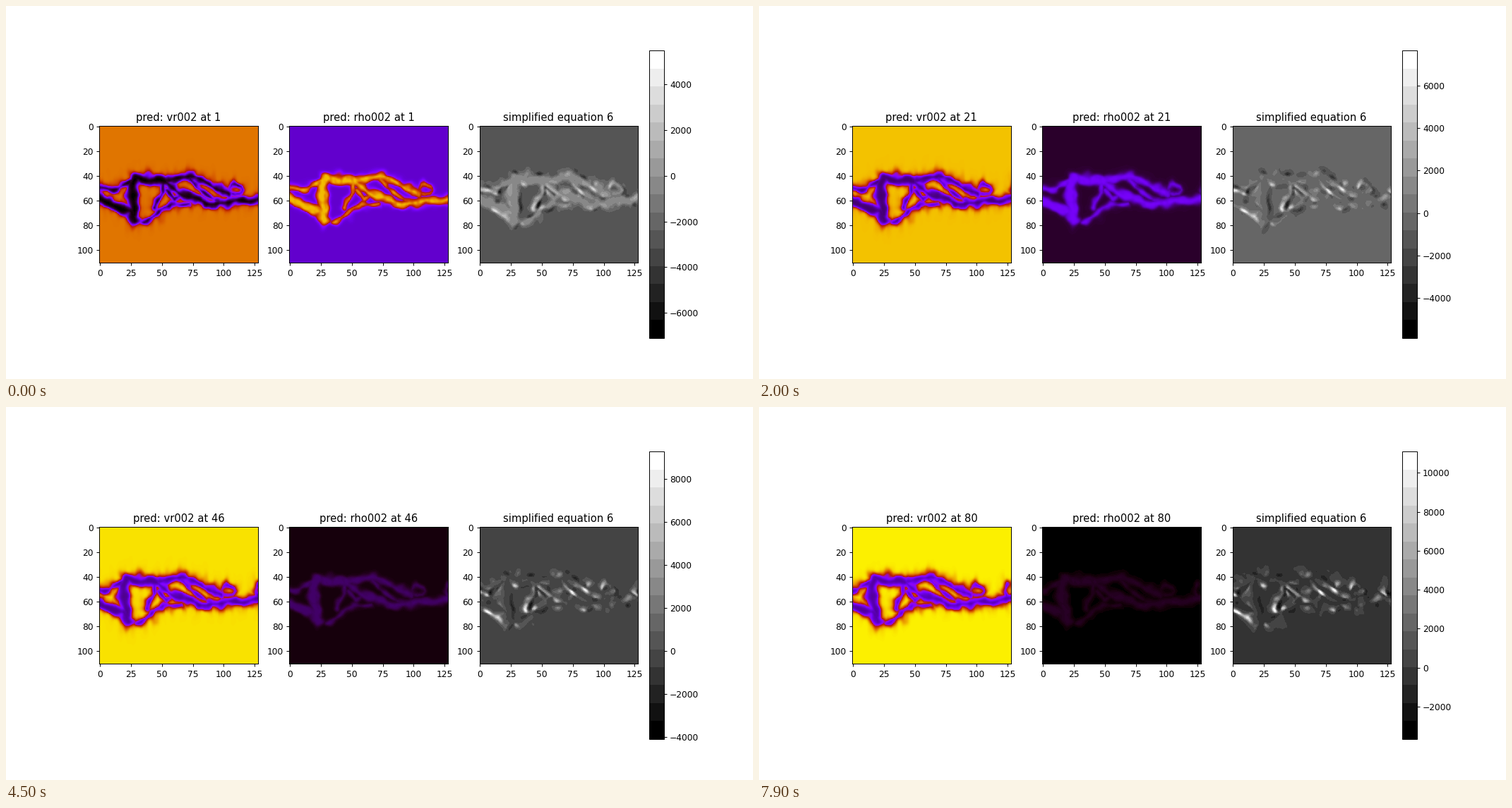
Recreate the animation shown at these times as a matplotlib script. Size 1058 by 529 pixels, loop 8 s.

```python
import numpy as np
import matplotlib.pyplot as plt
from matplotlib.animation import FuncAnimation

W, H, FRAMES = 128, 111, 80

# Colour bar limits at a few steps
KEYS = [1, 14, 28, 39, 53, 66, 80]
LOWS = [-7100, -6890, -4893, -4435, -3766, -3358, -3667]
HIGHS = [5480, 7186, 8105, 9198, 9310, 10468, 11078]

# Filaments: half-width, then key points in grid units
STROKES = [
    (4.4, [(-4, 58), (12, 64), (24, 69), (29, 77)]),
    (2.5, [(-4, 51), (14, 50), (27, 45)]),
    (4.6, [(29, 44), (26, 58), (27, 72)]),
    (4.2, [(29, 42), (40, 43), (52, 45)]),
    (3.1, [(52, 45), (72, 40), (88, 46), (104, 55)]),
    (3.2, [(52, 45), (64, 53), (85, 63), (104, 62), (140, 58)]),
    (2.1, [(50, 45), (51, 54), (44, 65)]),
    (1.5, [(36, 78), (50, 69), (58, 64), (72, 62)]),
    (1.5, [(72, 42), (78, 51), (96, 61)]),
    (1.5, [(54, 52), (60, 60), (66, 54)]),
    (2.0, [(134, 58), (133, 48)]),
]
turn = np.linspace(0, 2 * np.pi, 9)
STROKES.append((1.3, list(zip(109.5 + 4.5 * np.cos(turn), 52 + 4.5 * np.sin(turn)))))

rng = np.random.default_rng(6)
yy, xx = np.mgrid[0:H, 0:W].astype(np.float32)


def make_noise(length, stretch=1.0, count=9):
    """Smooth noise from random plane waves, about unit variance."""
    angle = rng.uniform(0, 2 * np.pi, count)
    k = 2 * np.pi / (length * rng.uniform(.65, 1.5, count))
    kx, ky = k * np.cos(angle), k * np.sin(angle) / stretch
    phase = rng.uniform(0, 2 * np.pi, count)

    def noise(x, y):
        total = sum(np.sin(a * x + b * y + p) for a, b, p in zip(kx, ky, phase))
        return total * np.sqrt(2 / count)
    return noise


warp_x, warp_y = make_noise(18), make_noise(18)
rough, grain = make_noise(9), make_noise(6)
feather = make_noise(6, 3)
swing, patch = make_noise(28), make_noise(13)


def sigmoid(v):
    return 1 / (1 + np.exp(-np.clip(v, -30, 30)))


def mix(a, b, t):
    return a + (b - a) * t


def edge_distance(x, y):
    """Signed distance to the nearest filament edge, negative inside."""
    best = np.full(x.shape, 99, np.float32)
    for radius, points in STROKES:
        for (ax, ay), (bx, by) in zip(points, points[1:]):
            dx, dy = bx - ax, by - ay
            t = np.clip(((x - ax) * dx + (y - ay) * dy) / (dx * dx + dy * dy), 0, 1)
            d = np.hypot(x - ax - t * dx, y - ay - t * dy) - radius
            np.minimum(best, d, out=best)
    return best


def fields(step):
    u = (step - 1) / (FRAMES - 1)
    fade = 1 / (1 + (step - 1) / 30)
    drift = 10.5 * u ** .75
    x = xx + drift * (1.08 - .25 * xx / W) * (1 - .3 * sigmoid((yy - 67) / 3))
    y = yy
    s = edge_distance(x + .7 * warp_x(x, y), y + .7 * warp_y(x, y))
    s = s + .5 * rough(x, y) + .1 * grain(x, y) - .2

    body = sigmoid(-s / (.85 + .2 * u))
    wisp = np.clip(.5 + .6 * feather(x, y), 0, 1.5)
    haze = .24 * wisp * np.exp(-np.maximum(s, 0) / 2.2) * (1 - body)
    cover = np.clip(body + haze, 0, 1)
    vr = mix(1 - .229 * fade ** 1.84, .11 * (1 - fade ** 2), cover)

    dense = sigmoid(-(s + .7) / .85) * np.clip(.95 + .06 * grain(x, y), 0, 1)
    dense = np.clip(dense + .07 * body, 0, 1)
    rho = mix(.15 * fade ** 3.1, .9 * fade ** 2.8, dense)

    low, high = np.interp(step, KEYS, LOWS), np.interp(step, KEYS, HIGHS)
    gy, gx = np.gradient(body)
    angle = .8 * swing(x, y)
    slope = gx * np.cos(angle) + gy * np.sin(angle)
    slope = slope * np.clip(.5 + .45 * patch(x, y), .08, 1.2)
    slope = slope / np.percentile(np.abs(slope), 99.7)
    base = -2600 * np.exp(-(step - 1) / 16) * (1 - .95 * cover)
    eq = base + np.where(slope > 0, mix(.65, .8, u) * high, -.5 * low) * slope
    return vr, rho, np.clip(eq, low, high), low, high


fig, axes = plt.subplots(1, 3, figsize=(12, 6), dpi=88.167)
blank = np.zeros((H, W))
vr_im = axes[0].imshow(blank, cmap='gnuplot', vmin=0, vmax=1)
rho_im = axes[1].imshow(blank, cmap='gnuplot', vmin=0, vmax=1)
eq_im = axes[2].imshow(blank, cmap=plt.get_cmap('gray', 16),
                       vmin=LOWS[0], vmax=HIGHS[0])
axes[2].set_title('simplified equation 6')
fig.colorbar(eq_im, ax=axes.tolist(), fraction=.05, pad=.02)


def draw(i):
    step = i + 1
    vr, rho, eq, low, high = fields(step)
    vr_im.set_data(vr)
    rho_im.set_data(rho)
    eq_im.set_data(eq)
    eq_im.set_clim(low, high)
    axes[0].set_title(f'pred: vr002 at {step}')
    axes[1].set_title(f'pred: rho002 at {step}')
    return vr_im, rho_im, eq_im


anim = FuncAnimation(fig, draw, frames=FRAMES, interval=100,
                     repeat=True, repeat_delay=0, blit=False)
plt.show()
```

^^^^^^^^

Please repeat the data verbatim and leave the pictures out of your copy.

Recreate the animation shown at these times as a matplotlib script. Size 1058 by 529 pixels, loop 8 s.

```python
import numpy as np
import matplotlib.pyplot as plt
from matplotlib.animation import FuncAnimation

W, H, FRAMES = 128, 111, 80

# Colour bar limits at a few steps
KEYS = [1, 14, 28, 39, 53, 66, 80]
LOWS = [-7100, -6890, -4893, -4435, -3766, -3358, -3667]
HIGHS = [5480, 7186, 8105, 9198, 9310, 10468, 11078]

# Filaments: half-width, then key points in grid units
STROKES = [
    (4.4, [(-4, 58), (12, 64), (24, 69), (29, 77)]),
    (2.5, [(-4, 51), (14, 50), (27, 45)]),
    (4.6, [(29, 44), (26, 58), (27, 72)]),
    (4.2, [(29, 42), (40, 43), (52, 45)]),
    (3.1, [(52, 45), (72, 40), (88, 46), (104, 55)]),
    (3.2, [(52, 45), (64, 53), (85, 63), (104, 62), (140, 58)]),
    (2.1, [(50, 45), (51, 54), (44, 65)]),
    (1.5, [(36, 78), (50, 69), (58, 64), (72, 62)]),
    (1.5, [(72, 42), (78, 51), (96, 61)]),
    (1.5, [(54, 52), (60, 60), (66, 54)]),
    (2.0, [(134, 58), (133, 48)]),
]
turn = np.linspace(0, 2 * np.pi, 9)
STROKES.append((1.3, list(zip(109.5 + 4.5 * np.cos(turn), 52 + 4.5 * np.sin(turn)))))

rng = np.random.default_rng(6)
yy, xx = np.mgrid[0:H, 0:W].astype(np.float32)


def make_noise(length, stretch=1.0, count=9):
    """Smooth noise from random plane waves, about unit variance."""
    angle = rng.uniform(0, 2 * np.pi, count)
    k = 2 * np.pi / (length * rng.uniform(.65, 1.5, count))
    kx, ky = k * np.cos(angle), k * np.sin(angle) / stretch
    phase = rng.uniform(0, 2 * np.pi, count)

    def noise(x, y):
        total = sum(np.sin(a * x + b * y + p) for a, b, p in zip(kx, ky, phase))
        return total * np.sqrt(2 / count)
    return noise


warp_x, warp_y = make_noise(18), make_noise(18)
rough, grain = make_noise(9), make_noise(6)
feather = make_noise(6, 3)
swing, patch = make_noise(28), make_noise(13)


def sigmoid(v):
    return 1 / (1 + np.exp(-np.clip(v, -30, 30)))


def mix(a, b, t):
    return a + (b - a) * t


def edge_distance(x, y):
    """Signed distance to the nearest filament edge, negative inside."""
    best = np.full(x.shape, 99, np.float32)
    for radius, points in STROKES:
        for (ax, ay), (bx, by) in zip(points, points[1:]):
            dx, dy = bx - ax, by - ay
            t = np.clip(((x - ax) * dx + (y - ay) * dy) / (dx * dx + dy * dy), 0, 1)
            d = np.hypot(x - ax - t * dx, y - ay - t * dy) - radius
            np.minimum(best, d, out=best)
    return best


def fields(step):
    u = (step - 1) / (FRAMES - 1)
    fade = 1 / (1 + (step - 1) / 30)
    drift = 10.5 * u ** .75
    x = xx + drift * (1.08 - .25 * xx / W) * (1 - .3 * sigmoid((yy - 67) / 3))
    y = yy
    s = edge_distance(x + .7 * warp_x(x, y), y + .7 * warp_y(x, y))
    s = s + .5 * rough(x, y) + .1 * grain(x, y) - .2

    body = sigmoid(-s / (.85 + .2 * u))
    wisp = np.clip(.5 + .6 * feather(x, y), 0, 1.5)
    haze = .24 * wisp * np.exp(-np.maximum(s, 0) / 2.2) * (1 - body)
    cover = np.clip(body + haze, 0, 1)
    vr = mix(1 - .229 * fade ** 1.84, .11 * (1 - fade ** 2), cover)

    dense = sigmoid(-(s + .7) / .85) * np.clip(.95 + .06 * grain(x, y), 0, 1)
    dense = np.clip(dense + .07 * body, 0, 1)
    rho = mix(.15 * fade ** 3.1, .9 * fade ** 2.8, dense)

    low, high = np.interp(step, KEYS, LOWS), np.interp(step, KEYS, HIGHS)
    gy, gx = np.gradient(body)
    angle = .8 * swing(x, y)
    slope = gx * np.cos(angle) + gy * np.sin(angle)
    slope = slope * np.clip(.5 + .45 * patch(x, y), .08, 1.2)
    slope = slope / np.percentile(np.abs(slope), 99.7)
    base = -2600 * np.exp(-(step - 1) / 16) * (1 - .95 * cover)
    eq = base + np.where(slope > 0, mix(.65, .8, u) * high, -.5 * low) * slope
    return vr, rho, np.clip(eq, low, high), low, high


fig, axes = plt.subplots(1, 3, figsize=(12, 6), dpi=88.167)
blank = np.zeros((H, W))
vr_im = axes[0].imshow(blank, cmap='gnuplot', vmin=0, vmax=1)
rho_im = axes[1].imshow(blank, cmap='gnuplot', vmin=0, vmax=1)
eq_im = axes[2].imshow(blank, cmap=plt.get_cmap('gray', 16),
                       vmin=LOWS[0], vmax=HIGHS[0])
axes[2].set_title('simplified equation 6')
fig.colorbar(eq_im, ax=axes.tolist(), fraction=.05, pad=.02)


def draw(i):
    step = i + 1
    vr, rho, eq, low, high = fields(step)
    vr_im.set_data(vr)
    rho_im.set_data(rho)
    eq_im.set_data(eq)
    eq_im.set_clim(low, high)
    axes[0].set_title(f'pred: vr002 at {step}')
    axes[1].set_title(f'pred: rho002 at {step}')
    return vr_im, rho_im, eq_im


anim = FuncAnimation(fig, draw, frames=FRAMES, interval=100,
                     repeat=True, repeat_delay=0, blit=False)
plt.show()
```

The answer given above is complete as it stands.